YouTube channel JDM Masters, in a segment hosted by advanced driving instructors and motorsport competitors K Bradford from Japan and Shaun Thong from Hong Kong, praised many aspects of the new Toyota GR Yaris. The hosts agreed “people are going to love it”.
However, in their conclusion it was apparent they felt underwhelmed.
Thong said: “Don’t get me wrong, it’s a very good car, it’s very sophisticated, it has a lot of grip, the engine is great, the gearbox is great, but at this price range there are better cars.
“I’m a hot-hatch lover but even for me … in terms of being a hot hatch, it feels more like a warm hatch … (perhaps) warm to hot.”
Bradford said: “Real sports car enthusiasts might be disappointed with it … it’s how Toyota’s marketed this car, they’ve marketed and promised a lot of things. I like it as a car that can perform everything well for your daily life and it’s still a bit exciting, but as a hardcore driving enthusiast, it does lack a little bit, honestly.”

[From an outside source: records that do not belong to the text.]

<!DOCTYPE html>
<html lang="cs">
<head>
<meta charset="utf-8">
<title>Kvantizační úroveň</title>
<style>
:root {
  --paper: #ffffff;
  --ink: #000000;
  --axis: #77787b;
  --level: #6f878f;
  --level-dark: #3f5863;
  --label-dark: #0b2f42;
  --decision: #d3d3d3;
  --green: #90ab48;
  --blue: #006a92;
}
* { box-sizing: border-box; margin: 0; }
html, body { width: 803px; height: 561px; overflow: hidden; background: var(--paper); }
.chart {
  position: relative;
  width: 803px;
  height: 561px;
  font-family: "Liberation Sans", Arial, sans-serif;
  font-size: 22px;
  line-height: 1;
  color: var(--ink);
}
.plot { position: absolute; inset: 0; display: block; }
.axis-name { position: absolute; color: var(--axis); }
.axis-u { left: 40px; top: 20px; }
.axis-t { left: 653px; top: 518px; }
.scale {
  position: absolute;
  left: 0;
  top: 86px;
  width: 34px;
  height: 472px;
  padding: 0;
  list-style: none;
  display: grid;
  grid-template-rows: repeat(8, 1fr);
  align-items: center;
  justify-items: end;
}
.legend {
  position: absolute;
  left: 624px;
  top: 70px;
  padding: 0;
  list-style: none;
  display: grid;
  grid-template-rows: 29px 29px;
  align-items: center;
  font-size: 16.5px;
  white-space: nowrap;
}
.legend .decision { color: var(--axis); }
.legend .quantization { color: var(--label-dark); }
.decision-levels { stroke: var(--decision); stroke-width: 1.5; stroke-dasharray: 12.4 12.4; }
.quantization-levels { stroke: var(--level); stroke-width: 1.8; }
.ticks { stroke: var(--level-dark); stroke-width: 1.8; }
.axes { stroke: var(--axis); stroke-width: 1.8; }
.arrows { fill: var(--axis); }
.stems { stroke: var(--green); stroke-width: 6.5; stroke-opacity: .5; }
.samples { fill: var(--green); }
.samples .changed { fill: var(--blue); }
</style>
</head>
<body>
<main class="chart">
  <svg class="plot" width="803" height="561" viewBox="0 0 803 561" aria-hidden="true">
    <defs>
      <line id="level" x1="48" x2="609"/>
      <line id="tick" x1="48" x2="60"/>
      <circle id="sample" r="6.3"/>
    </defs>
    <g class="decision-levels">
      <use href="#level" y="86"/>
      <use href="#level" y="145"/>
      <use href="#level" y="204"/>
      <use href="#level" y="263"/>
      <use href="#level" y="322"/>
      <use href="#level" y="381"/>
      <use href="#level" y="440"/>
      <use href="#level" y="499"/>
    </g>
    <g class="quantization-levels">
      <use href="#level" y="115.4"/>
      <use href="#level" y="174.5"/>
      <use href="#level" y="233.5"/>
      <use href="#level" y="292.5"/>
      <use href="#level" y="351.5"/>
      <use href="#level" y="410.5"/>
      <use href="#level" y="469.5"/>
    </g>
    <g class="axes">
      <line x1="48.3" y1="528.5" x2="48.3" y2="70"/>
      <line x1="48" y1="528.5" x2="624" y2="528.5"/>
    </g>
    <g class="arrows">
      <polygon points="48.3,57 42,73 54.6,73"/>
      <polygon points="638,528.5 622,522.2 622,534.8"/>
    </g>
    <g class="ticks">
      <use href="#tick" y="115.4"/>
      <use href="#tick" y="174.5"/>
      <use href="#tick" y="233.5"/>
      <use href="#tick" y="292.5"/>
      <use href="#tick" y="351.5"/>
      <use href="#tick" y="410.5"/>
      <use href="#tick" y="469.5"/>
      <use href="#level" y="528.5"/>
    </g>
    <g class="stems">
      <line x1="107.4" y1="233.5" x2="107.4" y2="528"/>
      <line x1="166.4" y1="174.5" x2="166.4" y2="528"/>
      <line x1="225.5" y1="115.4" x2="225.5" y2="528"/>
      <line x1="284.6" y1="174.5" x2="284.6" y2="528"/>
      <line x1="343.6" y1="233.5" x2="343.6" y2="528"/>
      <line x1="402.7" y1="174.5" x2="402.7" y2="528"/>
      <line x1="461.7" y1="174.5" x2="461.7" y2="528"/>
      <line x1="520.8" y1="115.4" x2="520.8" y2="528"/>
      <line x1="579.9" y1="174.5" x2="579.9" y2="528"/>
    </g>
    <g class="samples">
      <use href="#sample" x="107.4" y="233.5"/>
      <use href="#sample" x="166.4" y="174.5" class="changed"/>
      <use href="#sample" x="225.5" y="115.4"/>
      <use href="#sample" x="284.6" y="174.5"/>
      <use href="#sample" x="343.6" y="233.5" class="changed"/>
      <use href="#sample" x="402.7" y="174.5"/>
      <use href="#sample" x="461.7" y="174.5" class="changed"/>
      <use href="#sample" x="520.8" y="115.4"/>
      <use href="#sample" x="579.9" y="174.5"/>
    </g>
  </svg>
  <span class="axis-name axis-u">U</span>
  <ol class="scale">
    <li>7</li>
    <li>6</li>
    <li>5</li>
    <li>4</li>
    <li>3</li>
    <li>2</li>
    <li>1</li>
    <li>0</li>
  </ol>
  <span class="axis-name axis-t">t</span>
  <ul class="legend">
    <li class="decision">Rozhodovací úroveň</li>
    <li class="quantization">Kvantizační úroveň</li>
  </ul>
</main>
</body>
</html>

At the same time, respected British institution Autocar magazine wrote on the cover of its latest issue “If only we could give it six stars” (our of five) and declared the Toyota GR Yaris is “probably the most exciting addition to the hot hatchback market in a decade”.

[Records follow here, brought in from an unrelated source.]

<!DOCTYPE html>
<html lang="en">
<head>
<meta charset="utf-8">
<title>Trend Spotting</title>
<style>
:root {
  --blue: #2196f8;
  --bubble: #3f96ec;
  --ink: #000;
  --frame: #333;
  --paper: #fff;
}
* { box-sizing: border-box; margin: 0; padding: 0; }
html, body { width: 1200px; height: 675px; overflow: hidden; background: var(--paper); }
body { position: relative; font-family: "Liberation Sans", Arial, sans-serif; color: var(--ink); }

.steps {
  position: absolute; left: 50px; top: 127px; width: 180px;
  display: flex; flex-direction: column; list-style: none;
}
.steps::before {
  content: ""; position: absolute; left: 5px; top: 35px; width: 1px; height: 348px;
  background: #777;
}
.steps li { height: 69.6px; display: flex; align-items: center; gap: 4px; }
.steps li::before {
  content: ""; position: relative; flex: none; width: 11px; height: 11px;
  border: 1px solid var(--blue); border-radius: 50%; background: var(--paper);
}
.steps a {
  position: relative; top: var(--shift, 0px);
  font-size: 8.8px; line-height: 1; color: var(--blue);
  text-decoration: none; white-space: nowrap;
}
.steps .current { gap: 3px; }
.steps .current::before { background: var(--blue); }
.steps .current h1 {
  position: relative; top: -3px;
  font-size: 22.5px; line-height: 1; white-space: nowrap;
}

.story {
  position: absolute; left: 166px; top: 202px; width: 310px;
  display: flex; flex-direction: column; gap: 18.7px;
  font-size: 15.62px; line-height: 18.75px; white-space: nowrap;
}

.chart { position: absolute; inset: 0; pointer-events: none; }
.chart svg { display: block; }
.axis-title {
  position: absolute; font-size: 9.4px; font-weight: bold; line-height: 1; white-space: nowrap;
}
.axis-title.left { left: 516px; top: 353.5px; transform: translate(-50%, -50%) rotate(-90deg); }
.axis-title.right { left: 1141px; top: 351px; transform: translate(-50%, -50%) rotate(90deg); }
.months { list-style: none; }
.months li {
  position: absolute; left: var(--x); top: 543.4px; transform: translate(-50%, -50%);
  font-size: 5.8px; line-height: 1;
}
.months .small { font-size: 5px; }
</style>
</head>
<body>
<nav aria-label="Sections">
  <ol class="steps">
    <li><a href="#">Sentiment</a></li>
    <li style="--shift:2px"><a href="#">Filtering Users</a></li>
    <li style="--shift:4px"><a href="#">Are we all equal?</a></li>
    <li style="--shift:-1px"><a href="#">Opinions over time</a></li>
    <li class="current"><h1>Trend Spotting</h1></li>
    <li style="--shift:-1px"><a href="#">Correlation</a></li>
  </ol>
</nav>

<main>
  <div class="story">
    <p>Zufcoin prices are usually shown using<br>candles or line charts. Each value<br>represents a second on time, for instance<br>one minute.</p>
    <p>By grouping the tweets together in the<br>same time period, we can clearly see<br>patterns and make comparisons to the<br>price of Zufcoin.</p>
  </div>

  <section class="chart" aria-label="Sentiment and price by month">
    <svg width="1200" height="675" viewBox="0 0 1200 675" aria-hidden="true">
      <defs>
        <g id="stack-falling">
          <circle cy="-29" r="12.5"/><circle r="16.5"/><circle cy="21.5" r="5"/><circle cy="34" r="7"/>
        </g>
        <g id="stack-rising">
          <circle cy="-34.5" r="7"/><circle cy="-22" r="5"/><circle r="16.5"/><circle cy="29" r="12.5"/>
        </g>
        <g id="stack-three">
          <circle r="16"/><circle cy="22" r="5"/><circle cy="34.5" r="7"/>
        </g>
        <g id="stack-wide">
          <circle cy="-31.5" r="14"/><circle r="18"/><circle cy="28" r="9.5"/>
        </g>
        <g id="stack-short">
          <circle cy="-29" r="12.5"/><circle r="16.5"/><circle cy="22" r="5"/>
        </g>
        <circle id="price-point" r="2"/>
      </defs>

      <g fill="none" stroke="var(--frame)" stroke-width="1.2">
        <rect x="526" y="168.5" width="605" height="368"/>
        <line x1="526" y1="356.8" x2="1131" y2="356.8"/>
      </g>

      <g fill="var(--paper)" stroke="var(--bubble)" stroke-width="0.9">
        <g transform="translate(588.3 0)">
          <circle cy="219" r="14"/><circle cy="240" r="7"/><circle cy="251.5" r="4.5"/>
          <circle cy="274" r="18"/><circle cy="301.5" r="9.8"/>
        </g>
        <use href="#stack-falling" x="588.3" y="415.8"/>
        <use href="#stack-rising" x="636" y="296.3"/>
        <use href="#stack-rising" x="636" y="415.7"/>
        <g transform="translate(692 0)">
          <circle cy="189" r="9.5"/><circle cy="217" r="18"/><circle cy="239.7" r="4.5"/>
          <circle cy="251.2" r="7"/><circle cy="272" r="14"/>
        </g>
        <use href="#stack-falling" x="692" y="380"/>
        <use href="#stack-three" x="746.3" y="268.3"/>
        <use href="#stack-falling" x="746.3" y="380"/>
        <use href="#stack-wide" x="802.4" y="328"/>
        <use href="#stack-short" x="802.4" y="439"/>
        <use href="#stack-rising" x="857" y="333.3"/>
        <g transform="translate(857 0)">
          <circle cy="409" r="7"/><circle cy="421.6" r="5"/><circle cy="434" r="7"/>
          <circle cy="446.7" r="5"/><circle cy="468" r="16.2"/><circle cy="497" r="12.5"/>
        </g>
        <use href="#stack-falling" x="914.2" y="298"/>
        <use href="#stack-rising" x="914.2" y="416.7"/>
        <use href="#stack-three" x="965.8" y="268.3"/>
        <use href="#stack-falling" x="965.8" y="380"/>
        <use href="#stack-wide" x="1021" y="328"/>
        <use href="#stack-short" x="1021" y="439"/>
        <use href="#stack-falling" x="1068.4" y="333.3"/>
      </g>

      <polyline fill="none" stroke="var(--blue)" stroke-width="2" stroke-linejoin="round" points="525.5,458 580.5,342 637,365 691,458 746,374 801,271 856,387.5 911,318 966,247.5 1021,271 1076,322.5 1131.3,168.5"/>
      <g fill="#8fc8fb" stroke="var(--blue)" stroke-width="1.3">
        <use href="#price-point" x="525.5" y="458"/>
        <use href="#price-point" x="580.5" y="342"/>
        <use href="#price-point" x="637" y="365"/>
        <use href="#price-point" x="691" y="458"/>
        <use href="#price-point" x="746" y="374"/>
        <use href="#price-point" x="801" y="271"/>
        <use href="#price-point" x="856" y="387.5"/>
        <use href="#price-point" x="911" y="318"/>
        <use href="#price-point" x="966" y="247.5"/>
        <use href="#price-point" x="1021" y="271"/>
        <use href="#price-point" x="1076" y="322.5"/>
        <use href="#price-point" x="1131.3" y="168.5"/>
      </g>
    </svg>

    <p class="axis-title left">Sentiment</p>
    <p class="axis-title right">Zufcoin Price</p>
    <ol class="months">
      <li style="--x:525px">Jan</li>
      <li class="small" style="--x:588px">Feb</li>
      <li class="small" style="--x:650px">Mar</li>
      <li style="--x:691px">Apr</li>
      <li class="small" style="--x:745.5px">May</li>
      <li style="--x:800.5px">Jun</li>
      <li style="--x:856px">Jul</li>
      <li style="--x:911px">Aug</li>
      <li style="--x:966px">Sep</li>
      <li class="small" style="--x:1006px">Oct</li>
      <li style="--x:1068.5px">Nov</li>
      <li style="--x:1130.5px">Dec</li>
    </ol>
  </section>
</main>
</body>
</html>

The magazine continued: “The GR Yaris is a new pint-sized champion among affordable, road-going, any-weather driver’s cars (and) every bit as good to drive as you might have been hoping it would be”.
However, there is one key difference in the opposing reviews which may have gone unnoticed by many fans.
The YouTube channel tested the regular Toyota GR Yaris – the same type as the first 1000 examples that sold out in Australia within a week.
Autocar UK tested the higher-spec Toyota GR Yaris with limited-slip front and rear differentials, stickier Michelin tyres, and lighter wheels (this version is called Circuit Pack in the UK and will be called Rallye when it arrives in Australia next year, price is yet to be announced).
As an aside, in New Zealand, Toyota has for now decided to only import the high grade GR Yaris with limited-slip differentials, grippier tyres, and lighter alloy wheels.
To be clear, the example tested in Japan by the YouTubers was the 1.6-litre turbo all-wheel-drive version that will initially be sold in Australia, not the extremely basic trim grade sold in Japan only with the 1.5-litre engine, CVT automatic, and front-drive layout from the regular Yaris. You can see how the variants compare in Japan here.
When CarAdvice tested both high performance versions of the GR Yaris back-to-back last year on a race track – where the difference is most apparent – we pleaded with Toyota to bring in the top-spec Level Two version, either instead of the Level One car or to sell alongside it.
We wrote at the time: “For what it’s worth, we reckon if there is only one roll of the dice, Toyota should opt for the GR Yaris with the works, not the watered-down version. Enthusiast hot-hatch buyers know their stuff, and there’s no way Toyota will be able to hide the GR Yaris Performance Pack from view. It’s not as if they don’t have the internet.”
We will get to sample the Level One version of the Toyota GR Yaris on local roads in a couple of weeks, when we will bring you our first first drive impressions on familiar roads. The Level Two version (dubbed Rallye locally) is due here in the first half of next year.
In the meantime, here’s how the rest of the world views both models.